Carn Brea is about as far away from an SNP heartland as you can imagine. Its leisure centre is in far south-west Cornwall on an industrial estate on the outskirts of Redruth. The nearest Scottish icon is the magnificent McSalvors DIY store.
But on a wet and windswept evening this week, Carn Brea saw a Brexit Party rally – one of the biggest political gatherings in Cornwall for years. The event was a sell-out with more than 1,000 in the hall.
I arrived 40 minutes early to find no parking space for half a mile, queues snaking round the hall and almost all the seats taken. I squeezed in near the back and had a strange sensation of being in the midst of some huge SNP alter ego event, a fervent whooping, cheering doppelganger SNP rally.
The Brexit debate may have descended into a scabrous row over border controls, trade arrangements, economic gains and losses. But this was not what pulsed through this audience. What brought it time and again to its feet were points centrally to do with independence – the right to be governed by its own representatives, to make and shape its own laws, to order its own priorities and not to be governed by unelected officials based in another country.
Familiar? As I looked across at the audience, it seemed remarkably similar in fervour, enthusiasm – and independence end goal – to anything witnessed at the SNP conference in Aberdeen this week.
Brexit Party candidates were introduced – farmers from Devon, fishermen leaders from Newlyn, low-carbon campaigners, self-employed, small business people, care sector workers, a Breton-Cornish environmentalist.
Widdecombe the warm-up act
This part of the country has always been distinctive. Not that long ago, the south-west was a Liberal Democrat heartland. Its distinctiveness is precious. It baulks at being ruled from London or Brussels. In the EU referendum, 56.5 per cent voted Leave.
Warm-up act Ann Widdecombe, now an MEP for the South West, brought the hall to its feet time and again with pleas for independence and stinging criticism of the ruling elite: “If you don’t like the term surrender act, then stop surrendering!”
But there was something even bigger in this huge hall – a sense that a genie really has come out of the political bottle. Nigel Farage declared that the debate has moved on from “merely” Brexit to the very soul of democracy itself.
Brexit Party chairman Richard Tice set out the broader aims – a self-governing nation with democratic control over its own laws, borders and money; reform of the House of Lords and the broken two-party system; break-up of the entrenched and unaccountable powers of the civil service and the BBC; scrapping vanity projects such as HS2 and greater investment outside the south east.
It was energising and inspiring – I doubt if any SNP supporter would not have found some common cause with many of the attendees at this rally.

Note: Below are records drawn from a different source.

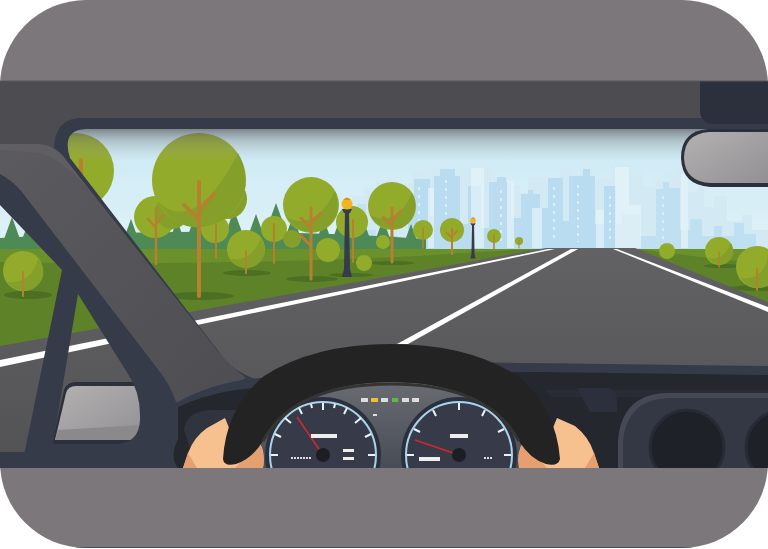
<!DOCTYPE html>
<html lang="en">
<head>
<meta charset="utf-8">
<title>View from the driver's seat</title>
<style>
:root{--panel:#7b777a;--trim:#363b49;--trim-dark:#2c303d;--frame:#4d4c51;--pillar:#57565b;--dash:#24272e;--wheel:#222322;--road:#565557;--grass:#5d8228;--leaf:#93ab2b;--leaf-dark:#84a02a;--trunk:#b5812f;--pine:#4d8a55;--city:#b9dcf0;--city-pale:#d3eaf5;--skin:#f6c08f;--skin-dark:#e5a071;--dial:#373b49;--ring:#a9d3ea;--needle:#d3262c}
html,body{margin:0;background:#fff;overflow:hidden}
svg{display:block;width:768px;height:549px}
.leaf{fill:var(--leaf)}
.leaf-dark{fill:var(--leaf-dark)}
.trunk{fill:none;stroke:var(--trunk);stroke-linecap:round}
.shade{fill:#4b7024}
.line{fill:#fff}
.ticks{fill:none;stroke:#e8f4fa;stroke-width:2}
.ring{fill:var(--dial);stroke:var(--ring);stroke-width:2}
.needle{stroke:var(--needle);stroke-width:1.6}
</style>
</head>
<body>
<svg viewBox="0 0 768 549" role="img" aria-label="Road and city seen through a car windscreen over the steering wheel">
<defs>
<linearGradient id="sky" x1="0" y1="0" x2="0" y2="1"><stop offset="0" stop-color="#c3e6f4"/><stop offset="1" stop-color="#e3f3f8"/></linearGradient>
<linearGradient id="roof-shadow" x1="0" y1="0" x2="0" y2="1"><stop offset="0" stop-color="#3c3b3d" stop-opacity=".75"/><stop offset=".45" stop-color="#777" stop-opacity=".35"/><stop offset="1" stop-color="#aaa" stop-opacity="0"/></linearGradient>
<linearGradient id="road-tone" x1="0" y1="0" x2="0" y2="1"><stop offset="0" stop-color="#626163"/><stop offset="1" stop-color="#525153"/></linearGradient>
<linearGradient id="mirror-glass" x1="0" y1="0" x2="1" y2="1"><stop offset="0" stop-color="#b3b1b2"/><stop offset="1" stop-color="#929092"/></linearGradient>
<linearGradient id="pillar-tone" x1="0" y1="0" x2="1" y2="1"><stop offset="0" stop-color="#5b5a5f"/><stop offset="1" stop-color="#4e4d52"/></linearGradient>
<linearGradient id="cluster-tone" x1="0" y1="0" x2="0" y2="1"><stop offset="0" stop-color="#696c72"/><stop offset="1" stop-color="#484c56"/></linearGradient>
<clipPath id="cabin"><rect y="81" width="768" height="387"/></clipPath>
<clipPath id="card-shape"><rect width="768" height="548" rx="86"/></clipPath>
<path id="pine" d="M0 0L-13 36H13Z" fill="#4d8a55"/>
<g id="lamp"><path d="M-2 10H2L3 68L5 76H-5L-3 68Z" fill="#363b49"/><path d="M-5 8H5L3 12H-3Z" fill="#363b49"/><circle cy="3" r="5.5" fill="#f3b51f"/><path d="M-4 -1Q0 -6 4 -1Z" fill="#d6951c"/></g>
</defs>

<g clip-path="url(#card-shape)">
<rect id="card" width="768" height="549" fill="var(--panel)"/>

<g clip-path="url(#cabin)">
<g id="landscape">
<rect y="81" width="768" height="190" fill="url(#sky)"/>
<path id="far-city" fill="var(--city-pale)" d="M340 250V207H352V196H364V188H376V180H392V190H404V183H412V172H428V168H442V174H462V166H480V163H495V178H507V185H520V193H528V177H546V180H560V168H571V175H580V163H593V179H611V165H631V170H643V187H655V180H665V173H675V168H688V192H698V184H704V207H714V196H727V221H742V215H752V230H768V250Z"/>
<g id="near-city" fill="var(--city)">
<path d="M408 250V210H414V179H430V215H434V176H440V169H455V176H460V224H468V186H481V228H489V182H497V177H506V182H511V218H521V194H528V190H533V194H540V208H548V178H563V221H569V176H583V169H590V176H595V224H604V186H616V250Z"/>
<path d="M616 250V224H622V214H640V236H656V189H663V182H669V188H680V230H690V219H702V236H714V226H722V236H734V223H744V234H756V250Z" opacity=".75"/>
<path d="M345 250V218H357V204H366V230H376V250Z" opacity=".6"/>
</g>
<g id="city-highlights" fill="#e4f3f9" opacity=".75"><path d="M471 248V168H484V248ZM507 248V181H514V248ZM532 248V208H542V248ZM615 248V167H629V205H641V248ZM428 248V188H434V248ZM681 248V174H688V248ZM596 248V210H604V248Z"/></g>
<g id="city-windows" stroke="#d9eef8" stroke-width="2" stroke-dasharray="3 5"><path d="M419 187V242M446 180V242M474 196V242M501 190V242M554 187V242M578 185V242M610 196V242M663 196V242"/></g>

<g id="pines">
<use href="#pine" x="12" y="217"/><use href="#pine" x="27" y="226"/><use href="#pine" x="112" y="214"/><use href="#pine" x="131" y="219"/><use href="#pine" x="177" y="220"/><use href="#pine" x="196" y="213"/><use href="#pine" x="215" y="219"/><use href="#pine" x="234" y="210"/><use href="#pine" x="256" y="214"/><use href="#pine" x="276" y="203"/><use href="#pine" x="293" y="216"/><use href="#pine" x="324" y="220"/><use href="#pine" x="341" y="216"/><use href="#pine" x="364" y="222"/><use href="#pine" x="383" y="219"/><use href="#pine" x="411" y="224"/>
<path d="M0 250V238Q210 225 426 239V250Z" fill="var(--pine)"/>
</g>

<path id="meadow" fill="var(--grass)" d="M0 249H768V468H0Z"/>
<path id="grass-light" fill="#6b912c" d="M0 249H530L400 257Q180 266 0 262ZM640 249H768V264Q700 258 640 249Z"/>
<path id="road" fill="url(#road-tone)" d="M0 346L546 248H635L768 302V468H0Z"/>
<path class="line" d="M0 360L548 249H555L0 367Z"/>
<path class="line" d="M571 249H578L408 344H397Z"/>
<path class="line" d="M613 249H617L768 307V312Z"/>

<g id="trees">
<g class="shade"><ellipse cx="200" cy="296" rx="34" ry="4"/><ellipse cx="28" cy="295" rx="24" ry="4"/><ellipse cx="247" cy="273" rx="24" ry="3"/><ellipse cx="312" cy="279" rx="26" ry="3"/><ellipse cx="392" cy="263" rx="22" ry="2"/><ellipse cx="351" cy="275" rx="22" ry="2"/><ellipse cx="755" cy="288" rx="24" ry="3"/><ellipse cx="722" cy="266" rx="18" ry="2"/></g>
<circle class="leaf" cx="76" cy="171" r="38"/><path class="trunk" stroke-width="4" d="M81 160V290"/>
<circle class="leaf" cx="155" cy="217" r="21"/><circle class="leaf-dark" cx="172" cy="212" r="17"/><path class="trunk" stroke-width="2.5" d="M156 208V264M156 228L148 219M156 224L164 215"/>
<circle class="leaf-dark" cx="227" cy="199" r="20"/><circle class="leaf" cx="215" cy="229" r="14"/><path class="trunk" stroke-width="2" d="M216 222V258"/>
<circle class="leaf" cx="199" cy="180" r="47"/><path class="leaf-dark" d="M157 201Q195 237 238 153Q257 190 228 217Q185 244 157 201Z"/>
<path class="trunk" stroke-width="4" d="M199 182V296M199 220L184 205M199 211L214 194"/>
<circle class="leaf" cx="274" cy="229" r="13"/><path class="trunk" stroke-width="2" d="M274 224V263"/>
<circle class="leaf-dark" cx="292" cy="239" r="9"/>
<circle class="leaf" cx="311" cy="205" r="28"/><path class="leaf-dark" d="M286 217Q315 232 335 191Q344 217 323 230Q299 237 286 217Z"/><path class="trunk" stroke-width="3" d="M311 208V279M311 228L301 218M311 223L321 213M311 246L300 235"/>
<circle class="leaf" cx="328" cy="250" r="12"/><circle class="leaf" cx="246" cy="249" r="19"/><path class="leaf-dark" d="M230 259Q252 262 261 238Q271 257 254 266Q239 271 230 259Z"/><path class="trunk" stroke-width="2" d="M246 251V273"/>
<circle class="leaf" cx="352" cy="222" r="16"/><path class="trunk" stroke-width="2" d="M353 220V262"/>
<circle class="leaf" cx="392" cy="206" r="24"/><path class="leaf-dark" d="M370 215Q397 228 412 193Q422 214 402 228Q381 233 370 215Z"/><path class="trunk" stroke-width="3" d="M392 208V262M392 226L383 217M392 220L401 211"/>
<circle class="leaf" cx="423" cy="230" r="10"/><path class="trunk" stroke-width="1.5" d="M423 228V248"/>
<circle class="leaf" cx="452" cy="230" r="12"/><path class="trunk" stroke-width="2" d="M452 229V254M452 238L447 233M452 236L457 231"/>
<circle class="leaf" cx="494" cy="236" r="7"/><path class="trunk" stroke-width="1.5" d="M494 235V249"/>
<circle class="leaf" cx="519" cy="241" r="4"/><path class="trunk" d="M519 240V248"/>
<circle class="leaf" cx="383" cy="242" r="7"/><circle class="leaf" cx="364" cy="263" r="8"/>
<circle class="leaf" cx="23" cy="271" r="20"/><path class="leaf-dark" d="M7 282Q32 284 38 258Q51 277 33 289Q16 294 7 282Z"/><path class="trunk" stroke-width="2" d="M23 272V296"/>
<circle class="leaf" cx="667" cy="251" r="8"/><circle class="leaf" cx="719" cy="251" r="14"/><path class="leaf-dark" d="M708 258Q724 261 731 243Q738 258 724 264Q714 266 708 258Z"/><path class="trunk" stroke-width="1.5" d="M719 252V267"/>
<circle class="leaf" cx="757" cy="267" r="21"/><path class="leaf-dark" d="M741 278Q764 281 768 255V286Q751 292 741 278Z"/><path class="trunk" stroke-width="2" d="M757 269V290"/>
</g>
<use href="#lamp" x="347" y="201"/>
<use href="#lamp" transform="translate(473 219) scale(.52)"/>
<rect id="windscreen-shade" x="55" y="124" width="713" height="37" fill="url(#roof-shadow)"/>
</g>

<g id="side-mirror">
<path d="M52 444L64 390Q67 382 76 382H150V444Z" fill="var(--trim-dark)"/>
<path d="M55 440L66 393Q68 386 76 386H142V440Z" fill="url(#mirror-glass)"/>
<path d="M58 430L142 425V440H55Z" fill="#8b898c"/>
</g>

<g id="window-frame">
<path fill="var(--trim)" fill-rule="evenodd" d="M0 81H768V129H86Q61 130 70 158L219 352Q235 376 272 384L250 468H0V455H24L62 270L0 205ZM78 294L53 444H118Q139 442 140 420Q141 393 128 374Z"/>
<path fill="var(--frame)" d="M0 81H768V118H78Q55 120 54 148L0 144Z"/>
<path fill="url(#pillar-tone)" d="M0 144H39Q57 146 66 160L209 340Q223 360 246 378L200 404L176 402Q170 384 157 368L22 192Q12 180 0 174Z"/>
<path fill="#66656a" d="M0 144H39Q57 146 66 160L104 208Q70 162 40 153L0 150Z" opacity=".5"/>
<path fill="var(--trim-dark)" d="M700 81H768V124H712Q699 122 700 108Z"/>
<path fill="var(--trim)" d="M0 452H134Q170 448 178 410L190 405L180 468H0Z"/>
</g>

<g id="rear-view-mirror">
<path d="M768 129H708Q681 131 681 158Q682 185 710 187H768Z" fill="var(--trim-dark)"/>
<path d="M768 132H709Q684 134 684 158Q685 182 711 183H768Z" fill="url(#mirror-glass)"/>
</g>

<g id="dashboard">
<path fill="var(--trim)" d="M176 403Q213 382 260 378Q390 360 530 363L768 366V468H172L166 452Q181 436 176 403Z"/>
<path fill="var(--dash)" d="M178 407Q216 389 268 387Q390 372 540 372L768 375V468H178Q169 456 178 439Z"/>
<path fill="#2f333e" d="M545 390H768V397H552Z" opacity=".45"/>
<path fill="var(--trim-dark)" d="M577 388H608Q617 390 617 401V412H590Z"/>
<path fill="#30343f" d="M184 430Q186 411 211 410H240L215 448H190Z"/>
<path fill="#454955" d="M618 468V440Q622 394 667 393H768V468Z"/>
<path fill="#343844" d="M623 468V441Q627 399 669 398H768V468Z"/>
<g fill="#1e2127" stroke="#272b34" stroke-width="3"><circle cx="687" cy="447" r="37"/><circle cx="783" cy="447" r="37"/></g>
</g>

<g id="instrument-cluster">
<path fill="url(#cluster-tone)" d="M250 468Q280 382 391 382Q502 382 532 468Z"/>
<g id="warning-lights"><rect x="361" y="398" width="7" height="4" fill="#ddd"/><rect x="371" y="398" width="7" height="4" fill="#f2bd35"/><rect x="381" y="398" width="7" height="4" fill="#ddd"/><rect x="392" y="398" width="6" height="4" fill="#62b946"/><rect x="402" y="398" width="7" height="4" fill="#ddd"/><rect x="412" y="398" width="7" height="4" fill="#ddd"/><rect x="373" y="414" width="4" height="2" fill="#ddd"/></g>
<g id="rev-counter">
<circle cx="323" cy="455" r="58" fill="#2c303d"/><circle class="ring" cx="323" cy="455" r="53"/>
<path class="ticks" d="M271 455H278M275 434L281 437M285 418L291 423M299 408L302 414M323 403V410M347 408L344 414M361 418L355 423M371 434L365 437M375 455H368M311 404L312 408M335 404L334 408"/>
<path class="needle" d="M323 455L297 417"/><circle cx="323" cy="455" r="7" fill="#1c1e23"/>
<path d="M311 434H337V438H311ZM343 449H354V452H343ZM343 457H354V460H343Z" fill="#eee"/><path d="M291 458H312" stroke="#ddd" stroke-width="2" stroke-dasharray="2 1"/>
</g>
<g id="speedometer">
<circle cx="459" cy="455" r="58" fill="#2c303d"/><circle class="ring" cx="459" cy="455" r="53"/>
<path class="ticks" d="M407 455H414M414 429L420 432M433 410L436 416M459 403V410M485 410L482 416M504 429L498 432M511 455H504"/>
<path class="needle" d="M459 455L415 440"/><circle cx="459" cy="455" r="7" fill="#1c1e23"/>
<path d="M450 434H468V438H450ZM419 457H440V461H419Z" fill="#eee"/><path d="M484 458H493" stroke="#ddd" stroke-width="2" stroke-dasharray="2 1"/>
</g>
</g>

<g id="hands">
<path fill="var(--skin)" d="M183 468L188 453Q194 437 207 428L225 418L236 445L258 440Q266 451 263 468Z"/>
<path fill="var(--skin-dark)" d="M183 468L188 453L197 468ZM235 468Q247 455 259 442Q265 452 263 468Z"/>
<path fill="var(--skin)" d="M599 468L594 453Q589 437 575 426L557 418L546 445L524 442Q516 451 519 468Z"/>
<path fill="var(--skin-dark)" d="M599 468L594 453L585 468ZM547 468Q535 455 523 442Q517 452 519 468Z"/>
</g>

<g id="steering-wheel">
<path fill="var(--wheel)" d="M223 459Q226 408 264 376Q314 344 391 344Q468 344 518 376Q556 408 560 459Q558 467 546 464Q530 459 519 441Q488 382 391 382Q294 382 263 441Q252 459 236 464Q224 467 223 459Z"/>
<path fill="none" stroke="#343533" stroke-width="3" d="M263 441Q294 384 391 384Q488 384 519 441"/>
</g>
</g>
<path d="M0 81H768" stroke="#5a575a"/>
<path d="M60 547.5H708" stroke="#4c4963"/>
</g>
</svg>
</body>
</html>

But I left with some misgiving and doubt. There was not a single mention of the event either on the main BBC news or its local news magazine. It never happened.
I could not help but feel that the heavily London and south-east based commentariat is making the same mistake as the US commentariat in the 2016 presidential election – the fly-over states of no consequence, nor the inhabitants of the Rust Belt and Hicksville farmsteads beyond – the naïve and unsophisticated “deplorables” the naïve and unsophisticated “deplorables” as Clinton infamously branded half of Donald Trump’s supporters. Then look what happened.
However big the Brexit rallies, they may struggle to be heard this week amid the pressure to push through a tweaked withdrawal deal, leaving the UK half in and half out.
But they will pose a major challenge to a compromised Conservative Party, a divided Labour opposition and a Lib Dem party now determinedly for Remain. It’s not just that the Brexiteeers will fight a betrayal as they see it. They may lose in this now. But they have lit a long fuse for far greater change.